Horicon Marsh The U.S. Fish and Wildlife Service operates the northern two-thirds of the marsh as Horicon National Wildlife Refuge. (920) 387-2658; fws.gov/refuge/horicon Wisconsin's Department of Natural Resources manages the southern third as Horicon Marsh State Wildlife Area. (920) 387-7860; dnr.wi.gov
Horicon Marsh Bird Festival This spring fest features lectures, bird-banding demonstrations and a variety of marsh tours. (920) 210-4832. Horicon Marsh Bird Club on Facebook
Horicon Marsh Boat Tours at Blue Heron Landing (pictured) Pontoon and paddling trips provide up-close views of wildlife. (920) 485-4663; horiconmarsh.com
WHERE TO EAT
Ginger's Hideaway A plain exterior opens to a wildlife-theme restaurant serving burgers, pizzas, steaks and more in Horicon. (920) 485-4856; Ginger's Hideaway on Facebook
Marsibilio's Trattoria This cozy Mayville spot serves authentic Italian fare. (920) 387-0387; marsibilios.net
Rock River Tap Don't miss the Friday fish fry. (920) 485-4241; rockrivertap.com
WHERE TO STAY
Honeybee Inn Bed and Breakfast This four-bedroom inn delights with comfy beds and delectable breakfasts. (920) 485-4855; honeybeeinn.com

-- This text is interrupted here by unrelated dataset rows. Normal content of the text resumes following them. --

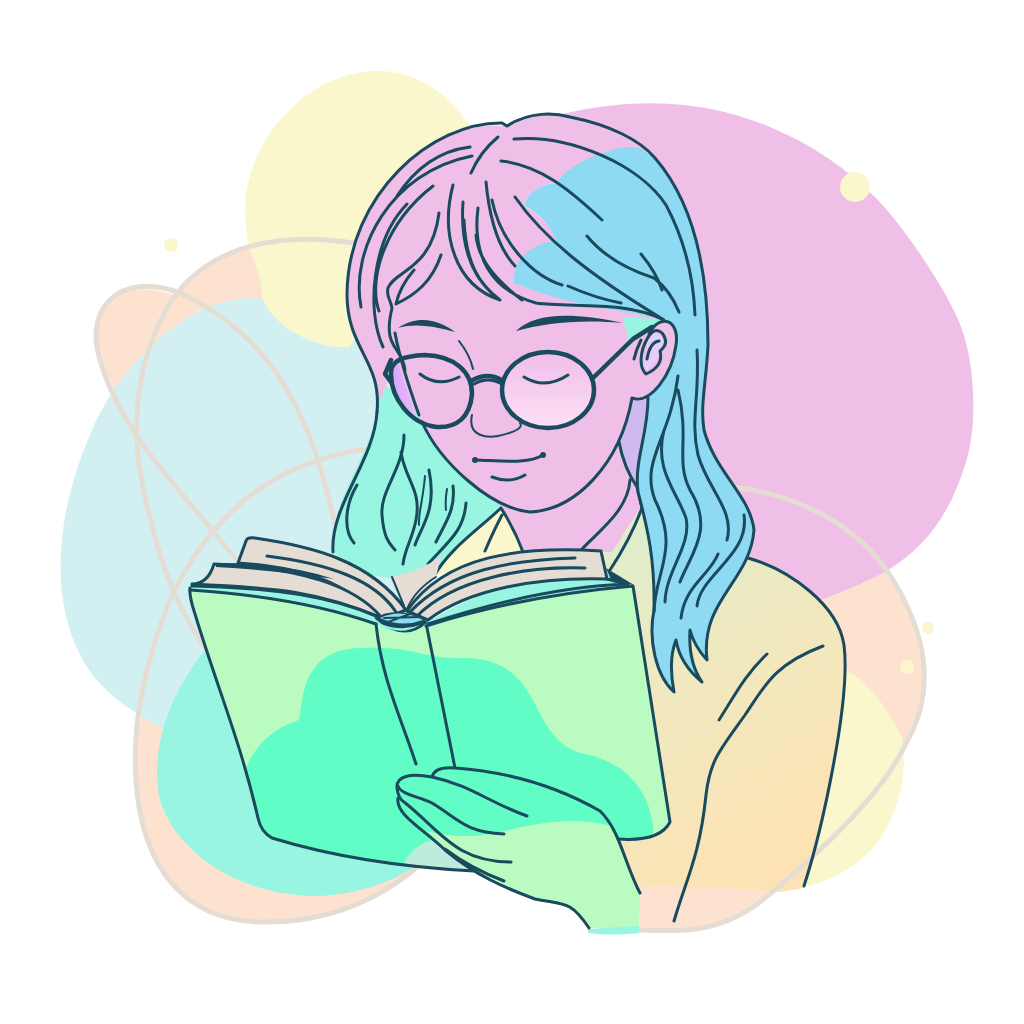
<!DOCTYPE html>
<html lang="en">
<head>
<meta charset="utf-8">
<title>Girl reading a book</title>
<style>
:root{--ink:#194a5e;--pink:#f0bfe8;--sky:#8fdaf3;--ice:#d2eff2;--butter:#fbf7cd;--peach:#fde3cf;--mint:#98f5e1;--lime:#b9fbc0;--jade:#62fcc6;--stone:#e5ddd4;--lilac:#cfbaf0;--pearl:#bdebdc}
html,body{margin:0;background:#fff;overflow:hidden}
svg{display:block;width:1024px;height:1024px}
.pink{fill:var(--pink)}.sky{fill:var(--sky)}.ice{fill:var(--ice)}.butter{fill:var(--butter)}.peach{fill:var(--peach)}.mint{fill:var(--mint)}.lime{fill:var(--lime)}.jade{fill:var(--jade)}.stone{fill:var(--stone)}.lilac{fill:var(--lilac)}.pearl{fill:var(--pearl)}.ink{fill:var(--ink)}
.ribbon{fill:none;stroke:var(--stone);stroke-width:5}
.line{fill:none;stroke:var(--ink);stroke-width:3;stroke-linecap:round;stroke-linejoin:round}
.page{fill:var(--stone)}
.fine{stroke-width:2}
.bold{stroke-width:4.5}
</style>
</head>
<body>
<svg viewBox="0 0 1024 1024" role="img" aria-label="Girl with glasses reading a book">
<defs>
<linearGradient id="sweater" gradientUnits="userSpaceOnUse" x1="620" y1="560" x2="800" y2="850"><stop offset="0" stop-color="#e0edcb"/><stop offset=".4" stop-color="#f0e8bf"/><stop offset="1" stop-color="#fde3b4"/></linearGradient>
<linearGradient id="lens" x1="0" y1="0" x2="0" y2="1"><stop offset="0" stop-color="#f2bdea"/><stop offset="1" stop-color="#fbe0f5"/></linearGradient>
<linearGradient id="lens-edge" x1="0" y1="0" x2="1" y2="0"><stop offset="0" stop-color="#d8a4ff"/><stop offset="1" stop-color="#e6bdf6"/></linearGradient>
<clipPath id="book-front"><path d="M190 590Q290 596 376 624Q402 640 428 624Q520 596 633 586L670 822Q660 842 618 840L474 871Q360 865 272 838Q261 832 258 818C240 740 218 690 195 614Z"/></clipPath>
</defs>

<g id="backdrop">
<path class="peach" d="M352 243C280 230 205 250 175 295C115 275 90 310 98 345C105 385 135 425 170 470L260 430L330 300Z"/>
<path class="peach" d="M200 580C150 660 133 730 135 780C140 870 190 922 265 922C320 922 370 902 420 868L340 700Z"/>
<path class="peach" d="M740 560L885 572C925 630 936 690 905 745L830 760Z"/>
<path class="ice" d="M262 298C190 292 120 365 92 430C55 515 50 595 80 655C98 690 130 712 170 732L420 690L420 330Q310 340 262 298Z"/>
<path class="butter" d="M382 71C310 68 243 140 245 214C247 262 262 265 262 298C275 330 320 350 350 347L420 230L470 125C445 90 415 72 382 71Z"/>
<path class="pink" d="M545 118C640 93 710 102 770 127C805 142 840 162 876 198C900 222 940 280 956 315C976 355 978 425 966 462C950 515 925 548 885 572C850 590 815 602 790 612L670 560L600 300Z"/>
<path class="mint" d="M205 650C165 700 150 755 160 800C175 850 235 895 315 896C360 895 395 880 412 868L370 680Z"/>
<path class="butter" d="M820 660Q870 670 903 740C908 785 893 828 868 853Q842 878 802 888Z"/>
<g class="ribbon">
<path d="M354 243C270 230 200 250 166 310C125 385 135 460 148 510C162 570 182 630 240 690"/>
<path d="M335 525C314 430 282 340 180 293C118 270 84 310 100 360C120 430 180 490 212 530Q232 556 250 572"/>
<path d="M368 449C265 462 205 525 170 600C138 680 133 740 136 780C142 870 186 922 265 922C330 922 380 898 416 868"/>
</g>
<g class="butter"><circle cx="855" cy="187" r="15"/><circle cx="171" cy="245" r="7"/><circle cx="928" cy="628" r="6"/><circle cx="907" cy="667" r="7"/></g>
</g>

<g id="sweater-body">
<path class="peach" d="M600 870H798C765 898 735 931 680 931H600Z"/>
<path fill="url(#sweater)" d="M642 505L590 570L610 886Q720 885 780 892L804 888C830 800 848 700 845 650C840 610 800 575 748 558Z"/>
<path class="ribbon" d="M733 487C800 495 855 525 888 572C926 630 938 690 905 745C880 800 800 870 760 902C720 932 685 932 638 930"/>
<path class="line" d="M748 558C790 570 838 605 844 645C851 700 822 830 804 886"/>
<path class="line" d="M823 646C775 664 765 685 745 715C720 750 710 760 706 795C700 855 686 880 674 921M767 654C745 675 735 695 719 720"/>
</g>

<g id="left-hair">
<path class="mint" d="M381 385C376 460 330 490 333 552L362 572Q400 585 436 570L505 510L420 400Z"/>
<path class="line" d="M377 412C374 462 330 505 333 552M404 435C404 468 380 490 382 515C384 540 390 544 395 550M401 452C405 480 422 490 416 520C412 540 405 548 403 564M357 485C345 505 343 530 354 543M429 470C437 510 422 525 415 545M453 486C456 510 444 525 436 542M466 503C464 530 450 540 428 564"/>
<path class="line fine" d="M425 476C423 500 418 515 419 525M447 489Q445 500 446 510"/>
</g>

<g id="neck">
<path class="pink" d="M500 506L523 552H612L642 505L630 440Z"/>
<path class="butter" d="M501 508C480 528 450 545 434 576L525 552Z"/>
<path class="lilac" d="M632 398L619 442Q626 465 632 480L642 490L650 398Z"/>
<path class="line" d="M501 508C478 530 450 548 434 576M501 508Q515 530 523 552M502 515Q494 530 485 551M619 442Q624 468 637 487L642 508Q630 540 610 570M630 480C628 510 600 530 582 549"/>
</g>

<g id="head">
<path id="face-skin" class="pink" d="M385 270C382 345 392 375 408 402L422 422C440 462 490 508 530 512C575 510 620 465 632 398L672 340L664 318L560 225H430Z"/>
<path id="blue-hair" class="sky" d="M606 152Q622 145 640 148L655 158C694 206 708 270 708 345C706 385 700 405 704 430C715 472 750 495 754 530C750 582 700 600 707 660Q694 646 690 630Q688 662 702 682Q680 664 676 640Q668 660 674 692C656 676 648 640 654 610C655 560 648 530 638 492C636 460 648 430 648 400L672 340L664 320C600 304 580 310 512 282Q515 248 556 240Q545 215 524 206C527 188 550 182 554 184Q575 160 606 152Z"/>
<path id="pink-hair" class="pink" d="M507 126C432 118 348 194 347 294C347 350 376 362 378 405L392 372C380 310 405 280 405 280L396 304Q430 290 440 258Q450 285 500 300Q478 275 478 240Q490 270 514 283Q512 245 556 240Q545 215 524 206C527 188 550 182 554 184Q575 160 606 152Q622 145 640 148L655 158C640 140 610 125 570 117C555 113 530 111 507 126Z"/>
<path class="mint" d="M622 317L660 319L650 332L628 341Q627 328 622 317Z"/>
<g class="line">
<path d="M507 126L502 123C432 122 348 194 347 294C347 350 382 360 377 412M507 126C530 111 555 113 570 117C610 125 640 140 655 158C700 210 708 290 708 345C706 385 700 405 704 430C715 472 750 495 754 530C750 582 700 600 707 660Q694 646 690 630Q688 662 702 682Q680 664 676 640Q668 660 674 692C656 676 648 640 654 610C655 560 648 530 638 492C634 460 648 435 648 398"/>
<path d="M498 137Q480 152 471 173M470 147C438 151 414 170 397 196M472 156C390 172 350 250 361 307M407 204C372 240 366 310 383 347M433 186C384 224 368 280 379 311M439 213C432 270 395 270 388 288C386 296 390 298 392 308C382 350 402 345 405 370M441 255C432 282 415 295 396 304Q400 286 414 270M453 185C440 235 455 285 500 300C480 285 466 265 464 220M463 202C460 245 472 275 490 291M478 208C472 255 490 290 536 303C570 308 625 300 664 320M476 235C478 262 500 283 522 300M486 182C490 225 500 250 515 266M492 200C500 240 530 275 562 285M514 139C570 134 640 165 666 205C690 250 694 290 695 315M501 161C540 165 570 190 602 220M515 197C545 240 590 275 664 320M568 286Q595 298 621 303M641 254Q656 272 662 290M587 236Q610 264 654 278Q670 290 679 312"/>
<path d="M678 376C670 440 640 460 655 500C680 550 655 570 654 612M678 390C690 440 675 460 690 490C715 530 690 555 680 582M697 350C700 395 690 420 698 455C708 490 735 510 727 540M664 430C654 470 676 490 686 518C692 545 666 570 665 602M744 515C750 555 700 575 697 606M718 554C710 575 685 585 681 618"/>
</g>
<path class="pink" d="M650 334C664 312 680 322 676 345C672 375 650 402 635 400L632 390L634 350Z"/>
<path class="line" d="M649 334C660 312 680 320 676 345C672 375 650 405 632 398C620 465 575 510 530 512C490 508 440 462 422 422"/>
<path fill="#e5cdfc" d="M654 333Q668 335 661 350Q648 376 641 371Q650 350 646 342Z"/>
<path class="line" d="M643 348Q652 324 662 333Q670 343 660 351Q664 366 646 374Q638 366 643 348M647 359Q650 342 659 341M641 340Q636 350 634 359"/>
</g>

<g id="lenses">
<ellipse cx="548" cy="390" rx="45" ry="37" fill="url(#lens)"/>
<path fill="url(#lens-edge)" d="M397 359Q404 382 416 416Q390 401 391 374Z"/>
</g>

<g id="face">
<path class="ink" d="M398 328C418 314 440 320 455 332C440 328 418 322 398 328ZM516 331C535 313 570 312 623 323C580 319 545 323 516 331Z"/>
<path class="line fine" d="M459 341Q470 355 473 369M472 415C467 437 488 438 498 436Q525 430 520 423"/>
<path class="line" d="M420 374Q438 388 459 377M524 377Q545 390 568 375M475 460C505 461 528 464 543 455M492 477Q510 484 525 475"/>
<circle class="ink" cx="475" cy="460" r="3"/><circle class="ink" cx="543" cy="455" r="3"/>
</g>

<g id="glasses-frame">
<path class="line bold" d="M391 374C390 360 404 356 425 355C455 356 472 372 472 394C470 418 456 428 437 427C410 424 391 398 391 374Z"/>
<ellipse class="line bold" cx="548" cy="390" rx="46" ry="38"/>
<path class="line bold" d="M471 381Q488 371 503 381M594 377L633 339L652 327M391 360L385 374L391 382"/>
<path class="line" d="M474 384Q488 376 502 384M395 333Q401 365 419 415"/>
</g>

<g id="book">
<path class="mint" d="M190 584Q280 575 380 612L428 622Q500 575 610 572L633 586L420 660L190 592Z"/>
<g clip-path="url(#book-front)">
<path class="lime" d="M180 570H680V880H180Z"/>
<path class="jade" d="M240 790C248 745 275 728 299 720C304 700 300 650 360 648C420 646 420 660 470 658C550 664 525 745 590 755C630 766 655 795 654 845L480 880H240Z"/>
<path class="pearl" d="M402 868Q412 838 455 836L530 838L520 880H402Z"/>
</g>
<path class="line page" d="M238 563L246 541Q247 537 255 538C310 546 370 560 406 610L380 620C350 585 310 568 238 563Z"/>
<path class="line page" d="M192 584Q208 584 214 564C300 568 355 585 382 618C320 592 280 588 192 584Z"/>
<path class="stone" d="M390 577Q420 572 441 556L436 577L407 609Z"/>
<path class="line page" d="M407 611C445 555 520 546 601 551L607 579C540 577 470 588 428 620Z"/>
<path class="line" d="M267 556C330 564 375 580 396 612M410 612C450 570 510 560 575 558M416 617C455 577 530 566 585 568M607 579L628 584Q540 587 428 624"/>
<path class="line fine" d="M436 577Q415 590 407 609M392 577L404 606"/>
<path class="ink" d="M216 563Q285 563 334 579Q285 571 216 567ZM606 568L634 585L612 582Z"/>
<path class="mint" d="M194 588C280 590 330 598 376 617V623C320 600 270 594 194 590Z"/>
<path class="line" d="M192 586C280 588 330 597 376 616M190 590Q300 597 376 624"/>
<path class="ink" d="M374 618Q400 604 428 622Q404 645 374 618Z"/>
<path class="sky" d="M380 618Q400 608 423 620Q402 628 380 618Z"/>
<path class="mint" d="M380 624Q402 632 420 625Q400 637 380 624Z"/>
<path class="line fine" d="M384 618L420 617M388 622L410 614"/>
<path class="line" d="M190 588Q189 596 195 614C218 690 240 740 258 818Q261 832 272 838Q360 865 474 871M426 626Q520 596 633 586L670 822Q660 842 618 839M376 624C382 680 400 715 416 764M427 628L455 768"/>
</g>

<g id="hand">
<path class="lime" d="M400 802L430 832Q470 840 500 832C540 815 590 820 610 824L640 893L639 928H588C575 905 560 905 532 898Q470 875 440 845Z"/>
<path class="jade" d="M398 780Q410 772 432 777Q436 766 455 768C510 772 560 790 600 811L612 826C570 815 530 825 500 832Q455 840 425 830Q400 808 398 780Z"/>
<path class="mint" d="M587 929L639 926V933Q610 936 589 933Z"/>
<path class="line" d="M432 777Q435 766 455 768C510 772 560 788 600 811C620 830 625 865 640 893M527 816C490 803 470 785 432 777C410 773 396 776 397 788Q398 798 404 802C440 830 455 862 511 862M398 786C400 794 420 797 432 803C460 820 465 832 504 834M398 798C395 815 425 830 445 850C475 875 505 888 535 899C565 905 570 900 589 928M445 849Q470 868 504 881"/>
</g>
</svg>
</body>
</html>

More Midwest refuges
Ottawa National Wildlife Refuge and Magee Marsh Wildlife Area, Oak Harbor, Ohio (pictured) East of Toledo, Ottawa is great for beginners, with a flashy visitors center, boardwalks and a lively chorus of birds and bullfrogs. (419) 898-0014; fws.gov/refuge/ottawa Magee Marsh is more rugged, but the park offers free binoculars, and a boardwalk crosses beds of lily pads where turtles sunbathe. (419) 898-0960; wildlife.ohiodnr.gov
Neal Smith National Wildlife Refuge, Prairie City, Iowa It's hard to know what's the bigger attraction here: the restored tallgrass prairie where a small herd of bison graze or the outstanding Prairie Learning Center, with its "underground" tunnel and Native American artifacts. In May, migrating songbirds join the grassland species that will stay all summer. (515) 994-3400; tallgrass.org
Platte River Valley, Nebraska Thousands of Sandhill cranes migrate through central Nebraska each March (drawing an equally impressive flock of bird-watchers). You can see the birds from public bridges, but Rowe Sanctuary offers guided dawn and dusk bird-blind tours. (308) 468-5282; rowesanctuary.org
Cheyenne Bottoms Wildlife Area and Quivira National Wildlife Refuge, Great Bend, Kansas The nation's largest inland marsh is a key stop on the Central Flyway. The excellent Kansas Wetlands Education Center at Cheyenne Bottoms has easy walking trails right out the door. (877) 243-9268; wetlandscenter.fhsu.edu And if you've made the trip here, don't skip Quivira, where residents include a prairie dog colony. (620) 486-2393; fws.gov/quivira
Seney National Wildlife Refuge, Seney, Michigan Topnotch amenities, including photography classes and free binoculars, make this huge Upper Peninsula preserve feel more like a friendly state park. Two popular driving tours have marked stops where you can see baby birds and nests. Watch for trumpeter swans. (906) 586-9851; fws.gov/refuge/seney
(A version of this story appeared in Midwest Living® March/April 2012. Prices, dates and other details can change, so please check specifics before making travel plans.)